David: We talked about the storytelling and one of the things I found really interesting is telling new Star Trek stories but I’m not particularly interested in telling my own story. When I talked about the people, like a gentleman that just walked up to us in a general Cardassian outfit, there’s no specific character for that – I don’t know what that is, but that is a thing he loves and is embodying. In the same way, we have these stories and novels that aren’t a part of the official Star Trek but people have taken this on and they have created extended stories of their favorite characters. What I think we have the opportunity to do moving on is a collaborative storytelling system. Right now, we have am event going on called the Battle for New York which is a play on an existing Enterprise episode and the idea is the players can pick one of three factions in the game to support. All these factions are trying to accomplish the same overall goal, they are all trying to save Captain Archer and make sure the Federation is formed. But each of the three factions if given the opportunity might change things a little bit. We want players to look forward to do that, engage in the story, and fill in the blanks. We set up the problem, they resolve it. We take how they play, who they chose to use, and the other ways they answer questions to conclude the story.


Similar to an algorithm?

David: We’re not at that point. It’s literally watching them play, sending out emails, polls and asking things like ‘what would you do in this scenario?’ They put that out there, we write that into the story, the content, the characters and it basically feeds into itself. The more that we work on these systems; the more we can create an algorithm and put that into the game. The goal a year from now to have players come into the game not only for the nostalgia but also for the other Star Trek stories that they hear people care about. I would love for the community to create a new version of an existing character, and see a cosplayer. That would be incredible.
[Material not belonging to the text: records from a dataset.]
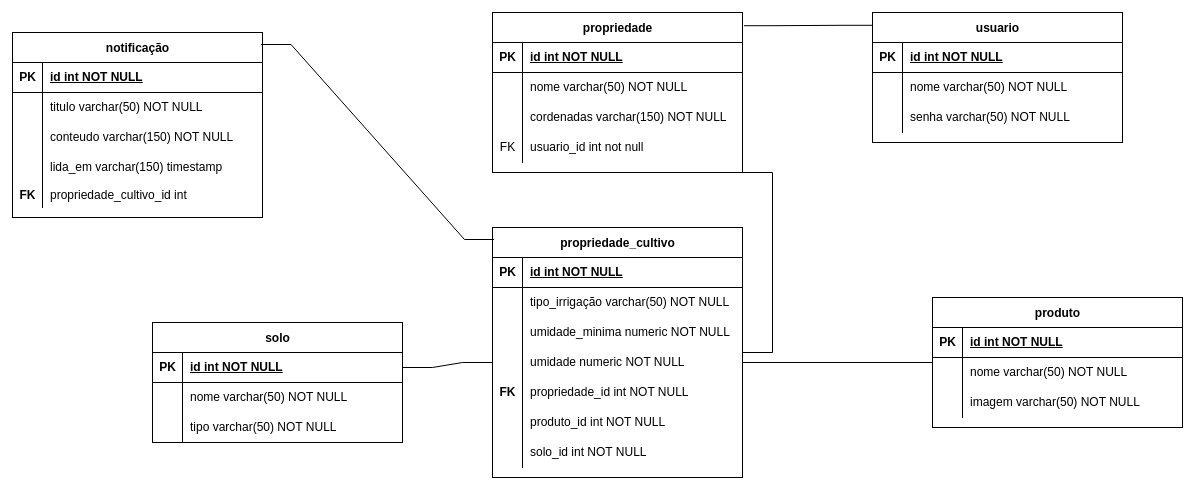
<!DOCTYPE html>
<html lang="pt-BR">
<head>
<meta charset="utf-8">
<title>Diagrama entidade-relacionamento</title>
<style>
:root { --ink: #000; --paper: #fff; --row: 30px; --key: 30px; }
* { box-sizing: border-box; margin: 0; padding: 0; }
html, body { width: 1195px; height: 490px; overflow: hidden; background: var(--paper); }
body { font-family: "Liberation Sans", Arial, sans-serif; font-size: 12px; color: var(--ink); }
.diagram { position: relative; width: 1195px; height: 490px; overflow: hidden; }
.entity { position: absolute; width: 251px; border: 1px solid var(--ink); background: var(--paper); }
.entity h2 { height: 29px; line-height: 30px; font-size: 12px; text-align: center; }
.field { display: grid; grid-template-columns: var(--key) 1fr; height: var(--row); line-height: 31px; white-space: nowrap; }
.field.primary, .field.primary + .field { box-shadow: inset 0 1px var(--ink); }
.key { border-right: 1px solid var(--ink); text-align: center; }
.column { padding-left: 7px; }
.primary { font-weight: bold; }
.primary .column { text-decoration: underline; }
.field.short { height: 25px; line-height: 26px; }
#notificacao { left: 12px; top: 32px; height: 186px; }
#propriedade { left: 492px; top: 12px; height: 161px; }
#usuario { left: 872px; top: 12px; height: 131px; }
#propriedade-cultivo { left: 492px; top: 227px; height: 251px; }
#solo { left: 152px; top: 322px; height: 121px; }
#produto { left: 932px; top: 297px; height: 131px; }
.relations { position: absolute; left: 0; top: 0; fill: none; stroke: var(--ink); stroke-width: 1; }
</style>
</head>
<body>
<main class="diagram">
  <section class="entity" id="notificacao">
    <h2>notificação</h2>
    <div class="field primary"><span class="key">PK</span><span class="column">id int NOT NULL</span></div>
    <div class="field"><span class="key"></span><span class="column">titulo varchar(50) NOT NULL</span></div>
    <div class="field"><span class="key"></span><span class="column">conteudo varchar(150) NOT NULL</span></div>
    <div class="field"><span class="key"></span><span class="column">lida_em varchar(150) timestamp</span></div>
    <div class="field short"><b class="key">FK</b><span class="column">propriedade_cultivo_id int</span></div>
  </section>

  <section class="entity" id="propriedade">
    <h2>propriedade</h2>
    <div class="field primary"><span class="key">PK</span><span class="column">id int NOT NULL</span></div>
    <div class="field"><span class="key"></span><span class="column">nome varchar(50) NOT NULL</span></div>
    <div class="field"><span class="key"></span><span class="column">cordenadas varchar(150) NOT NULL</span></div>
    <div class="field"><span class="key">FK</span><span class="column">usuario_id int not null</span></div>
  </section>

  <section class="entity" id="usuario">
    <h2>usuario</h2>
    <div class="field primary"><span class="key">PK</span><span class="column">id int NOT NULL</span></div>
    <div class="field"><span class="key"></span><span class="column">nome varchar(50) NOT NULL</span></div>
    <div class="field"><span class="key"></span><span class="column">senha varchar(50) NOT NULL</span></div>
  </section>

  <section class="entity" id="propriedade-cultivo">
    <h2>propriedade_cultivo</h2>
    <div class="field primary"><span class="key">PK</span><span class="column">id int NOT NULL</span></div>
    <div class="field"><span class="key"></span><span class="column">tipo_irrigação varchar(50) NOT NULL</span></div>
    <div class="field"><span class="key"></span><span class="column">umidade_minima numeric NOT NULL</span></div>
    <div class="field"><span class="key"></span><span class="column">umidade numeric NOT NULL</span></div>
    <div class="field"><b class="key">FK</b><span class="column">propriedade_id int NOT NULL</span></div>
    <div class="field"><span class="key"></span><span class="column">produto_id int NOT NULL</span></div>
    <div class="field"><span class="key"></span><span class="column">solo_id int NOT NULL</span></div>
  </section>

  <section class="entity" id="solo">
    <h2>solo</h2>
    <div class="field primary"><span class="key">PK</span><span class="column">id int NOT NULL</span></div>
    <div class="field"><span class="key"></span><span class="column">nome varchar(50) NOT NULL</span></div>
    <div class="field"><span class="key"></span><span class="column">tipo varchar(50) NOT NULL</span></div>
  </section>

  <section class="entity" id="produto">
    <h2>produto</h2>
    <div class="field primary"><span class="key">PK</span><span class="column">id int NOT NULL</span></div>
    <div class="field"><span class="key"></span><span class="column">nome varchar(50) NOT NULL</span></div>
    <div class="field"><span class="key"></span><span class="column">imagem varchar(50) NOT NULL</span></div>
  </section>

  <svg class="relations" width="1195" height="490" viewBox="0 0 1195 490" aria-hidden="true">
    <polyline id="notificacao-cultivo" points="261,44.5 291,44.5 464.5,239.5 494,239.5"/>
    <polyline id="propriedade-usuario" points="744,25.7 774,25.7 842,25.3 872,25.3"/>
    <polyline id="propriedade-cultivo-link" points="742.5,172.5 772.5,172.5 772.5,352.5 742.5,352.5"/>
    <polyline id="solo-cultivo" points="402.5,367.5 432.5,367.5 462.5,362.5 492.5,362.5"/>
    <line id="cultivo-produto" x1="742.5" y1="362.5" x2="932.5" y2="362.5"/>
  </svg>
</main>
</body>
</html>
What makes the game unique and really itself?

David: I think the very premise of the game, collapsing 50 years of Star Trek, the players can create these unique crews from their own shows. It’s a thing people love here at the convention. They love seeing the original actors next to the later series actors. We’re just creating a game where people can interact together.


Is there a Star Trek moment that stands out to you that’s in the game or you want to put in the game?

David: Yes, there’s a pretty famous episode of Deep Space 9 called ‘In the Pale Moonlight,’ and it goes back to that moral gray area. In that series there’s a big galactic war going on, the Captain, Captain Sisko is tasked with defending everyone. That weighs heavy on him. He has the opportunity have a pretty big victory, to bring in the Romulans, who sort of stay out. The way that he does it, he goes to a former spy, who may be duplicitous and they actually orchestrate an assassination. This is a Starfleet captain, who turns a blind eye, he makes a bunch of comprises, and the end result is a foreign diplomat is assassinated. There is a great moment in that episode where he looks right at the camera and questions himself. He’s doing his diary and he keeps repeating something along the lines of ‘I can live with that.’ That was a pretty different moment in Star Trek and I’d like to capture a very strong man at his worst, that was making a pretty big self-sacrifice.